MILTON-FREEWATER — Nearly 6,000 voices representing 101 countries were chosen from more than 8,400 auditions for the five minutes of the song.
And Milton-Freewater Unified School District music educator and choir director Melissa Cunnington is happy to be counted among them.
“Fly to Paradise,” a 13-minute virtual choir brainchild of American-born composer, conductor and lecturer Eric Whitacre, was released June 11 on YouTube and had garnered more than 224,000 views by this morning — 83,000 of those in the first 24 hours.
Soprano, altos, tenors and bassos from all corners of the world learned the music and recorded themselves singing. The submissions were then uploaded onto a server and a video team sized and synched the videos to build the creation, said Claire Long, executive producer.
“Voila. It’s no easy or inexpensive process, though,” she said.
It is the fourth such effort from Whitacre, who chose “Fly to Paradise” from his award-winning musical “Paradise Lost.” The show is heavily influenced by Japanese anime and manga, and is a mix of musical theater, opera, electronica and film score.
Cunnington participated for the first time in Whitacre’s virtual choir after learning about the concept while working on her masters degree, she said.
“You probably won’t see my face,” she said. “But you can find my name in the list of the credits at seven minutes, 20 seconds of the video.”
The idea began for London-based Whitacre in 2009 when a fan of his recorded a video of herself singing one of his songs in soprano and shared it on YouTube. The composer was taken with the video and asked others to do the same to form a choir — not to replace live choirs but to build a global community of musicians, Whitacre said on his web page.
In 2010, the composer went online to seek like-minded singers. He videotaped himself conducting “Sleep” and imagined the participants in front of him. They, in turn, watched the video and sang to his direction. That ensures everyone is seeing the same movement at the same moment in the music, Cunnington explained.
On the fantasy-style video of “Fly to Paradise,” the faces of the 5,905 singers fill individual windows of cyber skyscrapers, in a crayon-hued city set in a sort of moonscape, while an animated angel walks — then flies — among them.
Initially Cunnington, a performer in her own right who has produced CDs, sang in local bands and participated in many choirs, was unsure how to audition for Whitacre. A tutorial on his website, however, showed the way and chatting with virtual choir members online gave her more direction, she said.

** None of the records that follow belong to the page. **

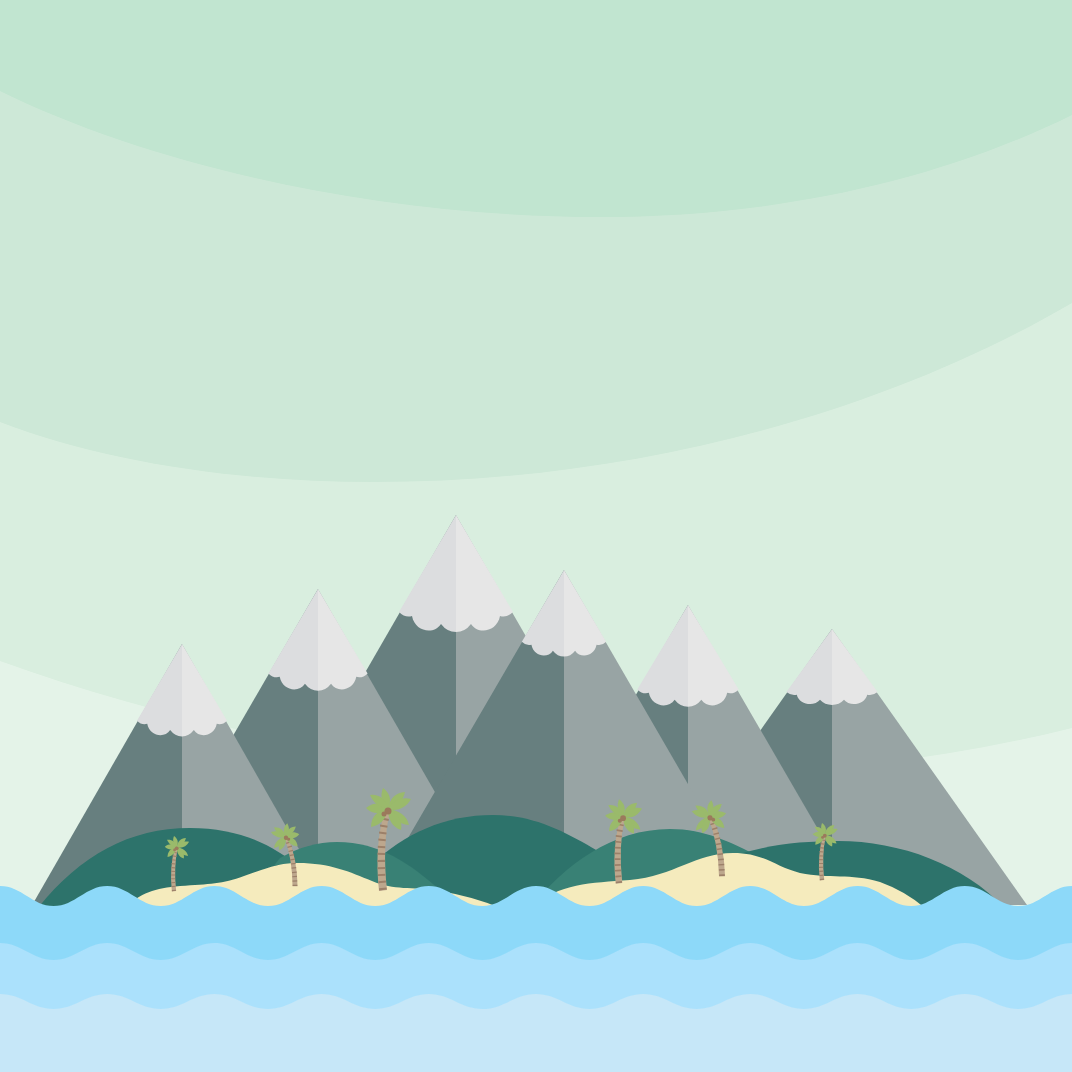
<!DOCTYPE html>
<html lang="en">
<head>
<meta charset="utf-8">
<title>Mountain island</title>
<style>
:root{
  --sky-1:#c1e5d0; --sky-2:#cde8d7; --sky-3:#d9eedf; --sky-4:#e4f3e8;
  --rock-shade:#677f7f; --rock-light:#98a4a4;
  --snow-shade:#dcdddf; --snow-light:#e6e6e6;
  --hill-dark:#2d736b; --hill-mid:#398175; --sand:#f5ebbd;
  --sea-1:#8dd9f9; --sea-2:#abe1fc; --sea-3:#c6e7f8;
  --leaf:#9aba6b; --trunk:#bda78d; --bark:#9c8069; --coconut:#9b7a5c;
}
html,body{margin:0;overflow:hidden}
body{width:1072px;height:1072px;background:var(--sky-4)}
svg{display:block}
.shade{fill:var(--rock-shade)} .light{fill:var(--rock-light)}
.snow-shade{fill:var(--snow-shade)} .snow-light{fill:var(--snow-light)}
.dark{fill:var(--hill-dark)} .mid{fill:var(--hill-mid)}
.sand{fill:var(--sand)}
.leaves{fill:var(--leaf)} .trunk{fill:var(--trunk)} .coconuts{fill:var(--coconut)}
.rings{fill:none;stroke:var(--bark);stroke-width:7.5;stroke-dasharray:2 5}
</style>
</head>
<body>
<svg width="1072" height="1072" viewBox="0 0 1072 1072" role="img" aria-label="Island with snowy mountains, palms and sea">
  <defs>
    <g id="snowcap">
      <path class="snow-shade" d="M0 0L-57 97Q-51 103-44 101C-41 117-22 120-15 109Q-9 117 0 117Z"/>
      <path class="snow-light" d="M0 0L57 97Q51 103 44 101C41 117 22 120 15 109Q9 117 0 117Z"/>
    </g>
    <g id="palm">
      <path class="trunk" d="M-4 1Q-9-45 2-80L7-79Q-1-45 4 0Z"/>
      <path class="rings" d="M0 0Q-5-45 4-79"/>
      <g class="leaves">
        <path d="M5-81C-2-88-3-94 0-102C7-97 9-90 5-81Z"/>
        <path d="M5-81C7-92 12-97 22-98C20-89 15-84 5-81Z"/>
        <path d="M5-81C11-91 20-93 28-91C23-82 14-78 5-81Z"/>
        <path d="M5-81C16-80 24-74 26-65C15-66 8-72 5-81Z"/>
        <path d="M5-81C15-77 20-69 18-60C9-63 5-71 5-81Z"/>
        <path d="M5-81C3-71-2-65-12-63C-12-73-6-80 5-81Z"/>
        <path d="M5-81C-3-75-11-76-17-82C-9-88-1-88 5-81Z"/>
        <path d="M5-81C-5-83-10-88-13-95C-4-96 3-91 5-81Z"/>
      </g>
      <g class="coconuts">
        <circle cx="5" cy="-79" r="3.5"/>
        <circle cx="1" cy="-76" r="2.5"/>
      </g>
    </g>
    <path id="wave" d="M0 0c22 0 32 20 53.6 20s32-20 53.6-20s32 20 53.6 20s32-20 53.6-20s32 20 53.6 20s32-20 53.6-20s32 20 53.6 20s32-20 53.6-20s32 20 53.6 20s32-20 53.6-20s32 20 53.6 20s32-20 53.6-20s32 20 53.6 20s32-20 53.6-20s32 20 53.6 20s32-20 53.6-20s32 20 53.6 20s32-20 53.6-20s32 20 53.6 20s32-20 53.6-20V190H0Z"/>
  </defs>

  <g id="sky">
    <rect width="1072" height="1072" fill="var(--sky-4)"/>
    <path fill="var(--sky-3)" d="M0 0H1072V728C700 820 300 770 0 661Z"/>
    <path fill="var(--sky-2)" d="M0 0H1072V303C880 415 630 482 375 482C235 482 105 462 0 422Z"/>
    <path fill="var(--sky-1)" d="M0 0H1072V115C930 185 765 217 600 217C375 217 150 165 0 91Z"/>
  </g>

  <g id="mountains">
    <g>
      <path class="shade" d="M456 515V905H231Z"/>
      <path class="light" d="M456 515V905H681Z"/>
      <use href="#snowcap" x="456" y="515"/>
    </g>
    <g>
      <path class="shade" d="M318 589V905H135Z"/>
      <path class="light" d="M318 589V905H500Z"/>
      <use href="#snowcap" transform="translate(318 589) scale(.87)"/>
    </g>
    <g>
      <path class="shade" d="M832 629V905H637Z"/>
      <path class="light" d="M832 629V905H1027Z"/>
      <use href="#snowcap" transform="translate(832 629) scale(.8 .65)"/>
    </g>
    <g>
      <path class="shade" d="M688 605V905H514Z"/>
      <path class="light" d="M688 605V905H862Z"/>
      <use href="#snowcap" transform="translate(688 605) scale(.89 .87)"/>
    </g>
    <g>
      <path class="shade" d="M564 570V905H369Z"/>
      <path class="light" d="M564 570V905H758Z"/>
      <use href="#snowcap" transform="translate(564 570) scale(.74)"/>
    </g>
    <g>
      <path class="shade" d="M182 644V907H31Z"/>
      <path class="light" d="M182 644V907H332Z"/>
      <use href="#snowcap" transform="translate(182 644) scale(.79)"/>
    </g>
  </g>

  <g id="hills">
    <path class="dark" d="M38 908C80 855 130 828 190 828C235 828 270 842 300 868V908Z"/>
    <path class="dark" d="M370 908V866C405 833 445 815 493 815C535 815 565 832 598 851L640 908Z"/>
    <path class="mid" d="M240 908L280 858C300 847 317 842 337 842C380 842 410 864 440 890V908Z"/>
    <path class="mid" d="M530 908C565 865 612 829 670 829C705 829 730 842 760 857V908Z"/>
    <path class="dark" d="M730 908V857C765 845 800 841 838 841C900 841 965 865 1004 908Z"/>
  </g>

  <g id="beaches">
    <path class="sand" d="M125 908C140 893 155 888 180 886C210 884 222 884 244 876C272 866 282 863 298 863C330 863 350 872 372 881C395 891 410 886 440 891Q475 897 500 908Z"/>
    <path class="sand" d="M530 908C560 883 590 883 630 880C675 876 695 853 733 853C765 853 775 867 800 873C830 879 850 873 880 882Q905 891 925 908Z"/>
  </g>

  <g id="palms">
    <use href="#palm" transform="translate(174 891) scale(.54)"/>
    <use href="#palm" transform="translate(295 886) rotate(-7) scale(-.62 .62)"/>
    <use href="#palm" transform="translate(383 890)"/>
    <use href="#palm" transform="translate(619 883) scale(.82)"/>
    <use href="#palm" transform="translate(722 876) rotate(-8) scale(-.75 .75)"/>
    <use href="#palm" transform="translate(822 880) scale(.56)"/>
  </g>

  <g id="sea">
    <use href="#wave" y="886" fill="var(--sea-1)"/>
    <use href="#wave" transform="translate(0 943) scale(1 .85)" fill="var(--sea-2)"/>
    <use href="#wave" transform="translate(0 994) scale(1 .75)" fill="var(--sea-3)"/>
  </g>
</svg>
</body>
</html>
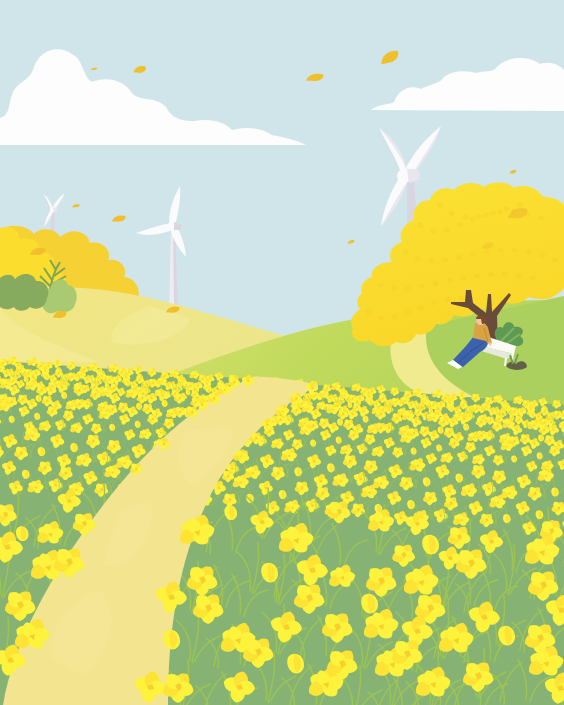
<!DOCTYPE html>
<html lang="en">
<head>
<meta charset="utf-8">
<title>Spring flower field</title>
<style>
:root{--sky:#cfe5ea;--cloud:#fdfdfe;--field:#86b273;--leaf:#9cc455;--petal:#fdf23c;--petal-shade:#fce334;--heart:#f6cf2c;--path:#f3e48f;--path-light:#f5e89a;--tree:#fbdd2e;--tree-deep:#f5d133;--trunk:#6a4a38;--bush:#86ab5f;--drift:#f0bf2c;--tower:#d9d6e2;--blade:#fbfafd}
html,body{margin:0;padding:0;overflow:hidden}
svg{display:block;background:var(--sky)}
.cloud{fill:var(--cloud)}
.blade{fill:var(--blade)}
.tower{fill:var(--tower)}
.petal{fill:var(--petal)}
.shade{fill:var(--petal-shade)}
.heart{fill:var(--heart)}
.leaf{fill:none;stroke:var(--leaf);stroke-width:1.5;stroke-linecap:round}
.tree{fill:var(--tree)}
.deep{fill:var(--tree-deep)}
.drift{fill:var(--drift)}
</style>
</head>
<body>
<svg width="564" height="705" viewBox="0 0 564 705" role="img" aria-label="Yellow flower field with a path, wind turbines and a person reclining against a white bench under a tree">
<defs>
<linearGradient id="hill-left-fill" x2="1" y2=".5"><stop offset="0" stop-color="#f3e683"/><stop offset="1" stop-color="#ebe58c"/></linearGradient>
<linearGradient id="hill-right-fill" x2="1" y2=".3"><stop offset="0" stop-color="#d6e06c"/><stop offset=".5" stop-color="#c0da5c"/><stop offset="1" stop-color="#b3d45e"/></linearGradient>
<linearGradient id="foliage" x2=".3" y2="1"><stop offset="0" stop-color="#fbe133"/><stop offset="1" stop-color="#f9d729"/></linearGradient>
<path id="petal" d="M0 2C-10-2-9-13 0-16C9-13 10-2 0 2Z"/>
<g id="star">
<use href="#petal" class="shade" transform="rotate(35)"/><use href="#petal" class="petal" transform="rotate(105)"/><use href="#petal" class="petal" transform="rotate(180)"/><use href="#petal" class="shade" transform="rotate(250)"/><use href="#petal" class="petal" transform="rotate(320)"/>
<path class="heart" d="M-3-2L2-4L4 1L0 4Z"/>
</g>
<g id="cross">
<use href="#petal" class="petal" transform="rotate(-70)"/><use href="#petal" class="shade" transform="rotate(15)"/><use href="#petal" class="petal" transform="rotate(95)"/><use href="#petal" class="petal" transform="rotate(190)"/>
<path class="heart" d="M-3-1L2-3L4 2L-1 3Z"/>
</g>
<g id="cup">
<use href="#petal" class="shade" transform="translate(3 -2) rotate(20)"/><use href="#petal" class="petal" transform="translate(3 1) rotate(75)"/><use href="#petal" class="petal" transform="rotate(-65)"/><use href="#petal" class="shade" transform="translate(-2 1) rotate(-120)"/><use href="#petal" class="petal" transform="rotate(135)"/><use href="#petal" class="petal" transform="rotate(-20) scale(.9)"/><path class="heart" d="M-2 0L4-2L3 4Z"/>
</g>
<g id="bud"><path class="petal" d="M-7-8C0-14 9-7 8 2C7 10-2 12-6 6C-9 2-10-4-7-8Z"/><path class="shade" d="M-1-10C6-7 7 4 1 9C-3 4-3-5-1-10Z"/></g>
<g id="tuft" class="leaf"><path d="M0 40C2 25-2 10-14 0M2 42C6 25 10 12 8-8M4 42C12 26 20 20 30 16M24 46C26 30 34 14 46 6M28 48C30 36 24 24 16 18M50 44C52 28 48 14 42 4M54 46C58 30 66 22 78 20"/></g>
<g id="grass"><use href="#tuft"/><use href="#tuft" x="86" y="-8"/><use href="#tuft" x="172" y="6"/><use href="#tuft" x="250" y="-4"/></g>
<g id="sparse">
<use href="#grass" y="14"/>
<use href="#star" x="12" y="14"/><use href="#cross" x="66" y="20"/><use href="#cup" x="112" y="4"/><use href="#cross" x="168" y="12"/><use href="#bud" x="206" y="24"/><use href="#star" x="246" y="6"/>
<use href="#cup" x="36" y="48"/><use href="#star" x="92" y="44"/><use href="#bud" x="136" y="38"/><use href="#cross" x="186" y="54"/><use href="#cup" x="228" y="50"/><use href="#cross" x="272" y="42"/>
</g>
<g id="row"><use href="#sparse"/>
<use href="#cup" x="42" y="6"/><use href="#star" x="142" y="14"/><use href="#cross" x="198" y="2"/><use href="#star" x="62" y="52"/><use href="#cross" x="118" y="54"/><use href="#star" x="160" y="42"/><use href="#star" x="250" y="44"/>
</g>
<g id="strip"><use href="#row"/><use href="#row" x="280"/></g>
<g id="long-strip"><use href="#strip"/><use href="#strip" x="560"/></g>
<g id="sparse-strip"><use href="#sparse"/><use href="#sparse" x="280"/><use href="#sparse" x="560"/><use href="#sparse" x="840"/><use href="#sparse" x="1120"/></g>
<path id="drift" class="drift" d="M-10 4C-8-4 0-8 9-5C11 1 3 6-4 4Z"/>
<g id="rotor"><path class="blade" d="M-3-3C-8-18-18-34-25-48C-12-40 0-22 3-5ZM0-4C8-22 22-38 37-50C32-32 18-12 5 2ZM-4 1C-14 16-20 32-23 50C-12 38-1 20 4 4Z"/><path class="tower" opacity=".5" d="M-25-48C-12-40 0-22 3-5C-4-22-14-36-25-48ZM37-50C32-32 18-12 5 2C16-14 28-32 37-50ZM-23 50C-12 38-1 20 4 4C-6 20-14 34-23 50Z"/><circle class="blade" r="7"/><path fill="#e9e6ef" d="M3-7H13Q17-4 15 4L5 7Z"/></g>
</defs>

<g id="clouds" class="cloud">
<path d="M0 145V118C10 115 8 106 12 95C16 82 28 82 33 70C38 50 58 44 72 54C84 60 82 76 92 82C106 76 124 80 132 93C140 102 156 96 166 107C172 119 182 121 194 121C212 118 224 122 232 130C246 126 262 128 272 135C284 137 296 140 306 145Z"/>
<path d="M371 110C378 104 388 105 394 102C398 90 410 84 421 89C430 84 440 84 444 77C454 69 470 71 476 73C484 70 492 73 496 68C506 56 528 55 540 64C550 61 558 64 564 70V111Z"/>
</g>

<g id="turbines">
<path class="tower" d="M407 180H414L417 225H407Z"/><use href="#rotor" transform="translate(404 176)"/>
<path class="tower" d="M171 226H175L178 310H169Z"/><path fill="#eeecf3" d="M171 226H173L174 310H169Z"/>
<path class="blade" d="M169 224C169 210 174 196 180 186C181 200 178 214 175 226ZM171 223C160 225 148 229 136 233C148 237 162 234 172 230ZM170 227C172 238 178 248 186 257C185 244 181 234 176 225Z"/><circle class="blade" cx="172" cy="226" r="4"/><path class="tower" d="M174 222L182 225L180 230L174 230Z"/>
<path class="tower" d="M51 210H54L55 240H50Z"/><use href="#rotor" transform="translate(52 210) scale(.34)"/>
</g>

<g id="left-grove">
<path class="deep" d="M0 231C10 222 28 226 34 234C42 226 56 229 60 237C72 226 88 232 90 243C104 240 112 252 108 260C122 258 128 270 124 277C136 278 141 290 138 300H0Z"/>
<path class="tree" d="M0 228C12 224 20 232 20 239C32 236 42 244 40 252C52 252 58 262 52 270C64 270 70 282 66 298H0Z"/>
</g>

<g id="hills">
<path fill="url(#hill-left-fill)" d="M0 290C60 284 100 288 140 296C190 306 240 324 300 340V400H0Z"/>
<path fill="#f6efaa" opacity=".35" d="M150 306C126 314 108 328 112 342C140 350 186 338 190 318ZM0 308C20 334 60 346 98 362H0Z"/>
<path fill="url(#hill-right-fill)" d="M150 382C220 356 290 330 360 318C430 304 500 300 564 300V420H150Z"/>
<path fill="#abd05d" d="M426 326C418 350 430 374 474 396L564 408V296Z"/>
<path fill="#f0eb8f" d="M391 338C388 362 396 386 424 394L484 402C448 386 424 364 426 332Z"/>
</g>

<g id="left-bushes">
<path fill="none" stroke="#7da653" stroke-width="2" d="M50 290C52 278 56 268 60 262M52 280L44 268M54 276L65 268M56 270L50 260M52 284L66 276M50 286L40 276"/>
<path fill="#a9ca70" d="M42 302C40 292 46 288 50 289C52 278 66 276 68 285C76 286 79 296 75 304C74 312 62 314 58 311C50 316 42 312 42 302Z"/>
<path fill="var(--bush)" d="M0 278C6 273 13 274 15 279C22 271 34 273 36 281C46 280 51 290 47 298C46 308 36 311 30 307C24 313 16 311 14 307C8 311 3 309 0 307Z"/>
</g>

<g id="great-tree">
<path fill="url(#foliage)" d="M564 205C556 196 546 198 542 196C536 186 522 184 514 188C506 180 490 182 484 187C474 180 460 183 454 190C442 185 432 192 430 200C418 200 412 210 414 220C402 224 398 236 402 242C390 246 388 256 392 262C378 262 370 270 372 277C362 280 360 288 362 293C354 300 358 306 360 309C350 316 350 324 353 328C348 340 362 344 370 340C376 348 390 348 396 342C406 346 414 340 416 334C426 336 434 330 436 324C446 326 452 320 454 315C468 320 476 312 480 309C490 312 500 308 504 302C514 306 524 302 528 297C540 300 552 302 564 288Z"/>
<path fill="none" stroke="#f1c523" stroke-width="5" stroke-dasharray="1 13" stroke-linecap="round" opacity=".3" d="M420 225C450 250 480 190 545 220M405 252C440 280 490 230 555 260M380 285C420 300 470 260 540 280M368 312C390 335 430 290 470 300M440 205C470 235 510 200 530 205"/>
<use href="#drift" x="518" y="214" opacity=".7"/><use href="#drift" transform="translate(488 246) scale(.6)" opacity=".5"/>
<path fill="var(--trunk)" d="M489 344L488 329L481 318L468 308L451 304L451 302L465 302L466 290L471 290L473 303L486 313L488 294L491 294L492 312L509 293L511 295L497 316L498 344Z"/>
</g>

<g id="bench-and-sitter">
<path fill="#5f9a55" d="M495 336C493 329 500 325 503 328C504 320 514 321 514 327C522 325 526 332 520 336C526 340 523 347 516 346H499Z"/>
<path fill="none" stroke="#80b35f" stroke-width="2" d="M500 342L514 328M506 344L520 334"/>
<path fill="#fbfbf6" d="M485 336L516 346L514 354L481 346Z"/>
<path fill="#e6e9de" d="M481 346L514 354L507 359L478 350Z"/>
<path fill="none" stroke="#fff" stroke-width="2" d="M506 358L505 366M513 353L512 360"/>
<path fill="#645f48" d="M506 366C508 361 514 361 516 364C520 359 527 361 527 367C522 371 510 371 506 366Z"/>
<path fill="none" stroke="#6fa04e" stroke-width="2" d="M513 364L510 355M515 363L518 354"/>
<path fill="#3d62ad" d="M474 336L488 340C489 346 484 350 480 352L463 367L453 360L466 346Z"/>
<path fill="none" stroke="#2f4f93" d="M483 343L471 351L458 363"/>
<path fill="#fff" d="M453 360L462 367L458 369L447 363Z"/>
<path fill="#d9a343" d="M475 324C479 321 486 322 488 328L492 343L488 344L486 341L473 338Z"/>
<path fill="none" stroke="#c28a34" d="M484 328L488 342"/>
<path fill="#f3c6a2" d="M477 317H483V325L479 325L476 322ZM488 342L492 343L490 347Z"/>
<path fill="#7a4c2c" d="M476 319C476 314 484 314 485 319C485 323 484 324 482 324L481 319Z"/>
</g>

<g id="field">
<path fill="var(--field)" d="M0 361L250 379L318 385L564 405V705H0Z"/>
<g id="far-flowers" transform="translate(0 358) rotate(4.5)">
<g transform="scale(.29)"><use href="#long-strip" y="2"/><use href="#long-strip" x="1120" y="2"/><use href="#long-strip" x="-40" y="30"/><use href="#long-strip" x="1080" y="30"/></g>
<g transform="scale(.36)"><use href="#long-strip" x="-20" y="66"/><use href="#strip" x="1100" y="66"/><use href="#sparse-strip" x="-90" y="130"/><use href="#sparse" x="1310" y="130"/><use href="#sparse" x="1590" y="130"/></g>
<g transform="scale(.46)"><use href="#sparse-strip" x="-30" y="158"/><use href="#sparse-strip" x="-130" y="224"/></g>
</g>
<g id="near-grass"><use href="#grass" x="10" y="500"/><use href="#grass" x="290" y="520"/><use href="#grass" x="0" y="555"/><use href="#grass" x="190" y="570"/><use href="#grass" x="420" y="560"/><use href="#grass" x="190" y="620"/><use href="#grass" x="410" y="612"/><use href="#grass" x="180" y="668"/><use href="#grass" x="390" y="664"/><use href="#tuft" y="625"/></g>
</g>

<g id="path">
<path fill="var(--path)" d="M253 377C270 376 296 380 318 385C270 412 232 452 210 496C182 552 168 620 168 705H3C14 640 52 576 92 520C134 462 190 404 253 377Z"/>
<path fill="var(--path-light)" opacity=".6" d="M186 430L232 428C236 444 214 470 196 486C178 480 172 452 186 430ZM118 512L150 500C160 540 126 570 104 566ZM52 660C50 620 74 596 100 590C122 616 110 650 84 676Z"/>
</g>

<g id="edge-flowers" transform="scale(.4)"><use href="#cross" x="620" y="952"/><use href="#star" x="585" y="955"/><use href="#cup" x="560" y="974"/><use href="#star" x="535" y="996"/><use href="#cross" x="505" y="1012"/><use href="#star" x="480" y="1030"/><use href="#cross" x="780" y="970"/><use href="#star" x="740" y="996"/><use href="#cup" x="705" y="1028"/><use href="#cross" x="668" y="1062"/><use href="#star" x="640" y="1095"/><use href="#cup" x="600" y="1140"/><use href="#star" x="570" y="1190"/><use href="#cross" x="410" y="1110"/><use href="#star" x="340" y="1172"/></g>

<g id="mid-flowers" transform="scale(.75)">
<use href="#star" x="7" y="686"/><use href="#cross" x="92" y="668"/><use href="#cup" x="66" y="712"/><use href="#star" x="112" y="698"/><use href="#bud" x="30" y="712"/>
<use href="#star" x="260" y="706"/><use href="#cross" x="349" y="696"/><use href="#bud" x="308" y="684"/><use href="#star" x="452" y="682"/><use href="#cup" x="507" y="696"/><use href="#cross" x="556" y="698"/><use href="#star" x="612" y="716"/><use href="#cross" x="655" y="722"/><use href="#star" x="735" y="708"/><use href="#cross" x="600" y="744"/><use href="#star" x="538" y="740"/><use href="#cup" x="455" y="770"/>
</g>

<g id="near-flowers">
<use href="#cross" x="7" y="547"/><use href="#cup" x="47" y="567"/><use href="#star" x="69" y="562"/><use href="#star" x="20" y="605"/><use href="#cup" x="31" y="636"/><use href="#cross" x="10" y="660"/>
<use href="#cup" x="196" y="532"/><use href="#star" x="202" y="580"/><use href="#cross" x="171" y="597"/><use href="#star" x="208" y="608"/><use href="#bud" x="172" y="640"/><use href="#cross" x="150" y="687"/><use href="#star" x="178" y="687"/><use href="#bud" x="270" y="573"/><use href="#cup" x="237" y="640"/><use href="#star" x="258" y="652"/><use href="#cross" x="239" y="687"/><use href="#cross" x="286" y="627"/><use href="#cup" x="295" y="540"/><use href="#cross" x="312" y="570"/><use href="#star" x="309" y="598"/><use href="#star" x="337" y="627"/><use href="#bud" x="296" y="664"/><use href="#cup" x="325" y="684"/><use href="#star" x="342" y="664"/><use href="#star" x="381" y="581"/><use href="#bud" x="370" y="604"/><use href="#cup" x="380" y="626"/><use href="#cup" x="420" y="582"/><use href="#star" x="430" y="608"/><use href="#cross" x="417" y="631"/><use href="#cup" x="391" y="664"/><use href="#star" x="407" y="654"/><use href="#cup" x="432" y="684"/><use href="#bud" x="431" y="545"/><use href="#star" x="471" y="563"/><use href="#cross" x="484" y="617"/><use href="#cup" x="455" y="640"/><use href="#star" x="478" y="676"/><use href="#bud" x="507" y="636"/><use href="#star" x="543" y="585"/><use href="#cup" x="541" y="552"/><use href="#cross" x="561" y="610"/><use href="#star" x="540" y="638"/><use href="#cup" x="545" y="663"/><use href="#cross" x="560" y="688"/>
</g>

<g id="drifting-petals">
<use href="#drift" transform="translate(390 58) rotate(-15)"/><use href="#drift" transform="translate(315 78) scale(.9 .7)"/><use href="#drift" transform="translate(140 70) scale(.65)"/><use href="#drift" transform="translate(94 69) scale(.35 .2)"/><use href="#drift" transform="translate(119 219) scale(.7 .6)"/><use href="#drift" transform="translate(76 206) scale(.4 .3)"/><use href="#drift" transform="translate(351 242) scale(.35)"/><use href="#drift" transform="translate(513 172) scale(.35)"/><use href="#drift" transform="translate(38 252) scale(.8 .7)"/><use href="#drift" transform="translate(173 310) scale(.7 .6)"/><use href="#drift" transform="translate(60 315) scale(.7)"/>
</g>
</svg>
</body>
</html>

“It’s like this family,” she said. “People talk to each other in these forums and they are so welcoming to new voices. I had questions and people just jumped in there and answered them.”
People of all ages have embraced the projects. In Virtual Choir 4, singers from age 6 to 98 contribute to Whitacre’s most ambitious online effort thus far. All donned black tops and recorded in front of a simple background, Cunnington said. “I just hung a sheet behind me.”
Even with her level of experience in public singing, it was a vulnerable moment, she added.
“You’re not with other people, per se. And I have recorded my own voice and I get to nitpick everything,” she said. “This one I had no control over. I think it could be nerve-racking for people who have done less solo work and recording.”
She said she’s anxious to introduce the virtual choir concept to her McLoughlin High School students.
“To show kids how people from around the world can create music together. They are connecting on a completely new level … there are not a lot of accolades, but it’s greater than yourself, greater than your own world. This is limited to a few mediums that can share like this.”
Sheila Hagar can be reached at email@example.com or 526-8322.